The United States warned Americans on Thursday to return home or stay abroad indefinitely, while Senate Republicans unveiled a $1 trillion economic stimulus plan to provide funds directly to businesses and the American public, as the number of coronavirus cases in the country surged past 13,000.
The fast-spreading respiratory illness has shattered most patterns of American life: shuttering schools and businesses, prompting millions to work from home, forcing many out of jobs and severely curtailing travel.
"If you choose to travel internationally, your travel plans may be severely disrupted, and you may be forced to remain outside of the United States for an indefinite timeframe," the US State Department said.
At the same time, the Trump administration said it was not ruling out a temporary halt to all US passenger air travel.
"Everything's on the table," Deborah Birx, White House coordinator for the coronavirus task force, told Fox News Channel.
The United States could announce restrictions on travel across the U.S.-Mexico border as soon as Friday, limiting crossings to essential travel, two officials briefed on the matter said.

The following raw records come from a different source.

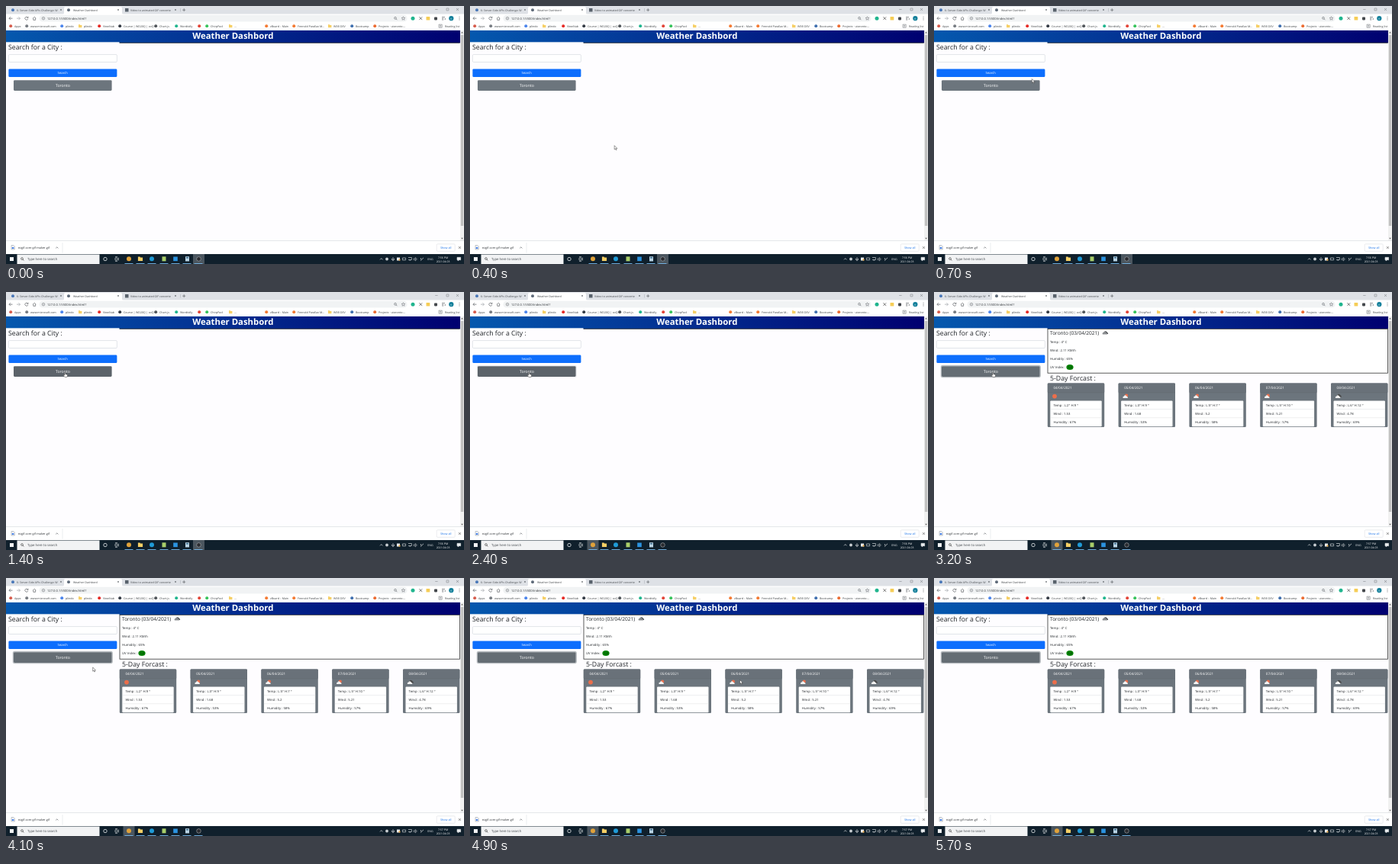
These frames come from a looping animation (600 by 338 pixels, 6700 ms). An HTML page:

```html
<!DOCTYPE html>
<html lang="en">
<head>
<meta charset="utf-8">
<title>Weather Dashbord</title>
<style>
  html, body { margin: 0; width: 100%; height: 100%; overflow: hidden; background: #fff; }
  svg { display: block; width: 600px; height: 338px; }
  text { font-family: "Open Sans", "Noto Sans", sans-serif; text-rendering: geometricPrecision; white-space: pre; }
</style>
</head>
<body>
<svg id="stage" viewBox="0 0 600 338" xmlns="http://www.w3.org/2000/svg"></svg>
<script>
const LOOP = 6700;
const INK = '#212529', GREY = '#6c757d', DIM = '#5f6368', PALE = '#e8ebed';

const rect = (x, y, w, h, fill, extra = '') =>
  `<rect x="${x}" y="${y}" width="${w}" height="${h}" fill="${fill}" ${extra}/>`;
const dot = (x, y, r, fill, extra = '') => `<circle cx="${x}" cy="${y}" r="${r}" fill="${fill}" ${extra}/>`;
const line = (d, color = DIM, width = .7, fill = 'none') =>
  `<path d="${d}" fill="${fill}" stroke="${color}" stroke-width="${width}"/>`;
const text = (x, y, size, str, fill = INK, extra = '') =>
  `<text x="${x}" y="${y}" font-size="${size}" fill="${fill}" ${extra}>${str}</text>`;
const cross = (x, y, r, color = DIM) =>
  line(`M${x - r} ${y - r}l${2 * r} ${2 * r}m0 ${-2 * r}l${-2 * r} ${2 * r}`, color, .6);
const folder = (x, y, s = 1) =>
  `<path transform="translate(${x} ${y}) scale(${s})" d="M-2.2-2h1.8l.6.7h2v3.3h-4.4z" fill="#f6cf65"/>`;
const lens = (x, y, color = DIM) =>
  dot(x, y, 1.4, 'none', `stroke="${color}" stroke-width=".6"`) + line(`M${x + 1} ${y + 1}l1.4 1.4`, color, .7);
const MIDDLE = 'text-anchor="middle"', MEDIUM = 'font-weight="500"';

function tabStrip() {
  const favicon = (x, color) => dot(x, 5.2, 2, color);
  const control = '#75797e';
  return rect(0, 0, 600, 11, '#dee1e6') +
    `<path d="M74 11q2 0 2-2V3q0-2 2-2h72q2 0 2 2v6q0 2 2 2z" fill="#fff"/>` +
    favicon(9, '#4a78b8') + text(14, 6.7, 3.6, '6: Server-Side APIs Challenge: W', '#45494d') + cross(72, 5, 1) +
    favicon(82, '#5f6b7a') + text(88, 6.7, 3.6, 'Weather Dashbord', '#3c4043') + cross(147, 5, 1) +
    rect(156, 3, 4.5, 4.5, '#59626c') + text(163, 6.7, 3.6, 'Video to animated GIF converte', '#45494d') + cross(222, 5, 1) +
    line('M228.5 3v4.5', '#9aa0a6', .4) + line('M231.2 5.2h4M233.2 3.2v4') +
    line('M562.2 4.5h3.4', control, .5) + line('M577 3h2.9v2.9h-2.9z', control, .5) + cross(591.5, 4.5, 1.4, control);
}

function toolbar() {
  return rect(0, 10.5, 600, 21.5, '#fff') +
    line('M8.5 16.2h-4.5m2-2l-2 2l2 2') + line('M14 16.2h4.5m-2-2l2 2l-2 2', '#a0a4a8') +
    line('M28.6 15.2a2 2 0 1 0 .2 1.6m.2-3v1.7h-1.7') + line('M35.2 16.2l2-2l2 2m-3.4-.3v2.5h2.8v-2.5') +
    rect(43.5, 11.8, 482, 8.8, '#f1f3f4', 'rx="4.4"') +
    dot(49, 16.2, 1.8, 'none', `stroke="${DIM}" stroke-width=".5"`) + line('M49 15.9v1.3m0-2.1v.4', DIM, .5) +
    text(54, 17.8, 4.08, '127.0.0.1:5500/index.html?', '#303438') +
    lens(510, 15.8) + line('M520.5 13.8l.7 1.6l1.7.1l-1.3 1.1l.4 1.7l-1.5-.9l-1.5.9l.4-1.7l-1.3-1.1l1.7-.1z', DIM, .5) +
    dot(533, 16.2, 2.5, '#20b58e') + cross(543.3, 16.2, 1.9, '#222') +
    rect(550.5, 14, 4.8, 4.6, '#f5cd56', 'rx=".6"') + rect(561, 14.6, 4, 3.8, '#44484c', 'rx=".8"') +
    line('M571 14.6h4m-4 1.7h2.3m-2.3 1.7h2.3m2-2v2', DIM) +
    dot(583.3, 16.2, 3.1, '#15809b') + text(583.3, 17.5, 3.4, 'n', '#fff', MIDDLE) +
    [14.3, 16.2, 18.1].map(y => dot(594, y, .5, DIM)).join('');
}

function bookmarks() {
  const items = [
    [11, 'Apps', '#d65c4c'], [32, 'www.microsoft.com', '#777c82'], [78, 'plindo', '#4a84ec'],
    [102, 'plindo', 0], [127, 'ViewNub', '#e62a25'], [154, 'Course | WD20Q | ovQ', '#333a44'],
    [201, 'Chart.js', '#50555a'], [228, 'Wordtidly', '#1fb58d'], [258, '', '#e24437'],
    [268, 'ChirpPad', '#35c35a'], [299, '...', 0], [346, 'zBoard – Main', '#f47a32'],
    [382, 'Fennold Parallax M…', '#f47a32'], [429, 'W3B DEV', 0], [458, 'Bootcamp', '#3f6fae'],
    [488, 'Projects · utoronto-…', '#ec6b31']
  ];
  return items.map(([x, label, color]) =>
    (color ? dot(x - 4.8, 26.2, 2, color) : folder(x - 4.8, 26.2)) +
    text(x, 27.7, 3.65, label, '#3c4043')).join('') +
    line('M567 24.2h4.2v4h-4.2zm1 1.4h2.2m-2.2 1.3h2.2', DIM, .5) + text(575, 27.7, 3.6, 'Reading list', '#3c4043');
}

function page() {
  return rect(0, 32, 595, 16.2, 'url(#band)') +
    text(297.3, 43.1, 11.35, 'Weather Dashbord', '#fff', MIDDLE + ' font-weight="700"') +
    rect(0, 47.3, 148.5, 1.5, '#fff') +
    text(3, 57, 8.75, 'Search for a City :', INK, MEDIUM) +
    rect(3.4, 63.6, 142, 9.9, '#fff', 'rx="1.3" stroke="#ced4da" stroke-width=".6"') +
    rect(3.4, 82.4, 142, 10.6, '#0d6efd', 'rx="1.3"') +
    text(74.3, 89.2, 4.25, 'Search', '#fff', MIDDLE) +
    rect(595, 32, 5, 275.5, '#f1f1f1') + rect(595.8, 38, 3.5, 250, '#c1c1c1') +
    `<path d="M596.2 35.6h2.6l-1.3-1.8zM596.2 303.8h2.6l-1.3 1.8z" fill="#555"/>`;
}

function downloads() {
  return rect(0, 307.5, 600, 18, '#fff') + rect(0, 307.3, 600, .6, '#d5d8dc') +
    line('M7 313.5h3l1.3 1.3v4.2h-4.3z', '#8d959e', .5, '#eef1f4') + rect(7.8, 316, 2.5, 2, '#4a84ec') +
    text(16, 318.1, 3.9, 'ezgif.com-gif-maker.gif', '#303438') + line('M65.2 317.4l1.6-1.6l1.6 1.6') +
    line('M74 310v13.5', '#d5d8dc', .5) +
    rect(564.2, 311.8, 24, 9.5, '#fff', 'rx="1.2" stroke="#d5d8dc" stroke-width=".5"') +
    text(576.2, 318, 3.8, 'Show all', '#1a73e8', MIDDLE) + cross(594.4, 316.5, 1.4, '#444');
}

function taskbar() {
  const running = [161, 176, 191, 207, 222, 237, 252].map(x => rect(x - 5.5, 337.1, 11, .9, '#76b9ed')).join('');
  const tray = line('M490 332.3l1.7-1.7l1.7 1.7', PALE) + dot(499, 331.5, 1.9, '#c9ced2') +
    line('M507 329.3v3m-1.5-1.4v1.4q1.5 1.4 3 0v-1.4m-1.5 2.2v1', PALE, .7) +
    rect(512, 329.5, 4, 4, PALE) + rect(514.5, 331.5, 2, 2, '#e9a53a') +
    line('M519.4 330h4.2v2.8h-4.2z', PALE, .6) + line('M527 329.5h4.4v3h-4.4m2.2 0v1.5', PALE, .6) +
    line('M534.2 330.8h1.1l1.3-1.2v4.2l-1.3-1.2h-1.1zm3.4-.5q1 1.3 0 2.6', PALE, .5) +
    line('M543 333.6l4-3.8m-3.2 2q-1.6-1 .2-1.4', PALE, .7);
  return rect(0, 325, 600, 13, '#10202c') +
    rect(5, 329, 5, 5, '#f4f6f7') + rect(14.5, 325.5, 108, 12.5, '#f2f3f4') + lens(21, 331, '#333') +
    text(28, 333.1, 4.3, 'Type here to search', '#41474c') +
    dot(130, 331.5, 2.2, 'none', `stroke="${PALE}" stroke-width=".8"`) +
    line('M143 330h3v3h-3zm4.4-.4v3.8m-4.4-4.8h3m-3 5.8h3', PALE, .6) +
    '<rect id="focusApp" y="325" width="15" height="13" fill="#4b565f"/>' + running +
    dot(161, 331.3, 3, '#e0a23a') + folder(176, 331.3, 1.4) + dot(191, 331.3, 3, '#1f9bd7') +
    rect(204.5, 328.3, 5, 6, '#a9cf6a') + rect(219.2, 328.5, 5.6, 5.6, '#2b93e0') +
    rect(235, 328.2, 5, 6.2, '#b9d4e4') + rect(236, 329.1, 3, 1.4, '#35668a') +
    dot(252.5, 331.4, 2.8, '#292b30', 'stroke="#c4c8cb" stroke-width=".5"') +
    tray + text(556, 333, 3.7, 'ENG', PALE, MIDDLE) +
    `<text id="clock" x="572.5" y="330.7" font-size="3.5" fill="#fff" ${MIDDLE}></text>` +
    text(572.5, 336, 3.4, '2021-04-03', '#fff', MIDDLE) +
    line('M591 329.3h4.6v3.4h-2.2l-1.2 1.2v-1.2h-1.2z', PALE, .6, PALE);
}

const cloud = (x, y, fill) =>
  `<path d="M${x - 3} ${y + 1.8}q-1.2-2 .9-2.3q.6-2.2 2.4-1.3q1.5.2 1.5 1.5q2 .3 1.2 2.1z" fill="${fill}"/>`;

function weatherIcon(x, y, kind) {
  if (kind === 'sun') return dot(x, y, 2.9, '#eb6e4b');
  if (kind === 'dark') return cloud(x + 1.5, y - .8, '#484848') + cloud(x, y + .7, '#f2f2f2');
  return dot(x + 1.3, y - .9, 2.1, '#eb6e4b') + cloud(x, y + .7, '#f2f2f2');
}

function forecast() {
  const days = [
    [2, 9, '1.53', 67, 'sun'], [3, 9, '1.68', 53], [5, 7, '5.2', 58], [5, 10, '5.21', 57], [6, 12, '4.78', 69, 'dark']
  ];
  const card = ([low, high, wind, humidity, kind], i) => {
    const x = 148.8 + 92.8 * i;
    const rows = [`Temp : L:${low}° H:${high} °`, `Wind : ${wind}`, `Humidity : ${humidity}%`];
    return rect(x, 119.4, 74.4, 57.6, GREY, 'rx="1.3"') +
      rect(x, 119.6, 74.4, 12.2, '#697179', 'rx="1.2"') + rect(x, 131.7, 74.4, .4, '#5d656c') +
      text(x + 7.6, 127, 4.55, `0${i + 4}/04/2021`, '#fff') + weatherIcon(x + 9.2, 136.6, kind) +
      rect(x + 3.5, 142.4, 67.4, 33.9, '#fff', 'rx="1"') +
      rows.map((row, j) => text(x + 7.6, 149.8 + 11.2 * j, 4.25, row) +
        (j ? rect(x + 3.5, 142.3 + 11.2 * j, 67.4, .4, '#d4d6d8') : '')).join('');
  };
  const now = ['Temp : 4° C', 'Wind : 2.11 KM/h', 'Humidity : 65%', 'UV Index :'];
  return rect(149, 48.5, 445.6, 57.7, '#fff', 'stroke="#333" stroke-width=".8"') +
    text(152, 55.6, 6.55, 'Toronto (03/04/2021)', INK, MEDIUM) +
    cloud(225, 53.2, '#45484c') + cloud(224, 53.8, '#8a8d90') +
    now.map((row, i) => text(152, 66.7 + 11.1 * i, 4.28, row)).join('') +
    `<ellipse cx="178" cy="98.4" rx="4.6" ry="3.5" fill="#008000"/>` + text(178, 99.9, 4, '1.4', '#123012', MIDDLE) +
    text(152, 115.5, 8.75, '5-Day Forcast :', INK, MEDIUM) + days.map(card).join('');
}

const stage = document.getElementById('stage');
stage.innerHTML = `<defs><linearGradient id="band">
    <stop offset="0" stop-color="#0558ae"/><stop offset="1" stop-color="#000070"/>
  </linearGradient></defs>` + rect(0, 0, 600, 338, '#fefdff') +
  page() + rect(148.6, 47.8, 446, .9, '#20242c', 'id="emptyBox"') + `<g id="results">${forecast()}</g>` +
  rect(9.4, 96.5, 129.8, 15, 'none', 'id="ring" rx="2" stroke="#b9bdc1" stroke-width="1.4"') +
  rect(10, 97.2, 128.6, 13.7, GREY, 'id="city" rx="1.3"') + text(74.4, 106, 5.2, 'Toronto', '#fff', MIDDLE) +
  tabStrip() + toolbar() + bookmarks() + downloads() + taskbar() +
  `<path id="arrow" d="M0 0v5.2l1.2-1.1l.9 1.9l.9-.4l-.9-1.8h1.7z" fill="#fff" stroke="#222" stroke-width=".45"/>
   <path id="hand" d="M-.6 0q.6-.6 1.1 0v2l2.3.6q.6.2.5 1l-.5 2.2h-3.2l-1.9-2.5q.4-.8 1.7.2z" fill="#fff" stroke="#222" stroke-width=".45"/>`;

const $ = id => document.getElementById(id);
const [arrow, hand, city, ring, results, emptyBox, focusApp, clock] =
  ['arrow', 'hand', 'city', 'ring', 'results', 'emptyBox', 'focusApp', 'clock'].map($);
const show = (el, on) => el.setAttribute('opacity', +on);

// Pointer stops: time, x, y
const stops = [
  [100, 250, 270], [700, 128.3, 95.5], [800, 128.3, 95.5], [1400, 77.3, 105.6], [3200, 77.3, 105.6], [3800, 90, 104],
  [4100, 113.7, 117], [4500, 147, 118], [4800, 300, 112], [5200, 514, 198], [5400, 586, 203], [5600, 299, 142]
];

function pointerAt(t) {
  const next = Math.max(1, stops.findIndex(stop => stop[0] >= t));
  const [t0, x0, y0] = stops[next - 1], [t1, x1, y1] = stops[next];
  const k = (t - t0) / (t1 - t0);
  return [x0 + (x1 - x0) * k, y0 + (y1 - y0) * k];
}

function draw(time) {
  const t = Math.floor(time % LOOP / 100) * 100;
  const visible = t >= 100 && t <= 5600;
  const [x, y] = visible ? pointerAt(t) : [0, 0];
  const inside = (left, top, right, bottom) => visible && x > left && x < right && y > top && y < bottom;
  const onCity = inside(10, 97, 138.6, 111);
  const pointing = onCity || inside(3, 82, 145.6, 93);
  arrow.setAttribute('transform', `translate(${x} ${y})`);
  hand.setAttribute('transform', `translate(${x} ${y})`);
  show(arrow, visible && !pointing);
  show(hand, pointing);

  const focused = t >= 2400, loaded = t >= 3200;
  city.setAttribute('fill', loaded ? '#656d74' : onCity || focused ? '#5c636a' : GREY);
  ring.setAttribute('opacity', Math.min(1, Math.max(0, (t - 2300) / 400)));
  show(results, loaded);
  show(emptyBox, !loaded);
  focusApp.setAttribute('x', focused ? 153.5 : 245);
  clock.textContent = t < 2900 ? '7:56 PM' : '7:57 PM';
}

const start = performance.now();
function tick() {
  draw(performance.now() - start);
  requestAnimationFrame(tick);
}
tick();
</script>
</body>
</html>
```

The US Senate unveiled details of a $1 trillion-plus coronavirus bill on Thursday intended to help the US economy weather the impacts of the growing outbreak. President Donald Trump has been eagerly calling for that package.
It would be Congress' third emergency coronavirus bill following a $105 billion-plus plan covering free coronavirus testing, paid sick leave and expanded safety-net spending, and an $8.3 billion measure to combat the spread of the highly contagious pathogen and develop vaccines.
Trump, speaking with several state governors by phone from the headquarters of the Federal Emergency Management Agency, said the government would help out the U.S. auto industry "a little bit." It might also consider a relief package for the hospitality industry.
The plunging stock market and surging US death toll has caused Trump to sharply change his tone on the disease this week, demanding urgent action after spending weeks downplaying the risks.
More than 13,000 people across the United States have been diagnosed with the illness called COVID-19 and more than 196 have died, with the largest numbers so far in Washington state and New York.
Washington state on Thursday reported eight more deaths from the coronavirus pandemic, bringing the death toll there to 74, the most of any US state.
New York State tested 8,000 patients overnight and ordered three-quarters of state employees to work from home, while officials in New York and neighboring New Jersey said they expected the number of cases in those states to spiral into the thousands.
"We don't have the results of the 8,000 tests, but when you do 8,000 tests, the numbers are going to go up exponentially," New York Governor Andrew Cuomo told CNN.
There are no approved treatments or vaccines for COVID-19, but several options are being tested.
NEW YORK A 'GHOST CITY' AFTER DARK
New York City, where many young people last weekend packed local bars and restaurants, has been eerily deserted after nightfall.
"It's a skater's dream," said Dyanna Hernandez, 20, who had joined a dozen friends in Manhattan's Union Square to enjoy the freedom of what she called a "ghost city" after three days stuck at home. "I can't really be quarantined."
With the United States slow to roll out mass testing for the virus that has infected more than 244,000 people worldwide, officials fear the number of known cases of the respiratory illness that can lead to pneumonia lags far behind reality.
A new drive-through testing site is due to open on Friday at a community college in New Jersey's Bergen County with the capacity to collect 2,500 specimens per week, significantly ramping up the state's ability to test its residents.
New Jersey health commissioner Judy Persichilli said she expected the number of cases to "rise exponentially" in step with wider testing, and said officials may not be able ultimately to reduce the number of people who become infected.
The fast-spreading epidemic, which has killed over 10,000 globally so far, has drawn comparisons with traumatic periods such as World War Two, the 2008 financial crisis and the 1918 Spanish flu pandemic.
The number of Americans filing for unemployment benefits surged by the most since 2012 to a 2-1/2-year high last week, as companies in the services sectors laid off workers with businesses shutting down due to the pandemic.
One sector where employees were busy -- and unable to work from the safety of home -- was the nation's 3 million janitors, housekeepers and maids, who are on the front line of the war against the virus, often working overnight and weekends to deep clean offices, airports and hotels.
"Everyone is scared," said Ali, who works for ABM, a maintenance and cleaning firm that employs more than 140,000 people. "We just keep going, let's do what we can."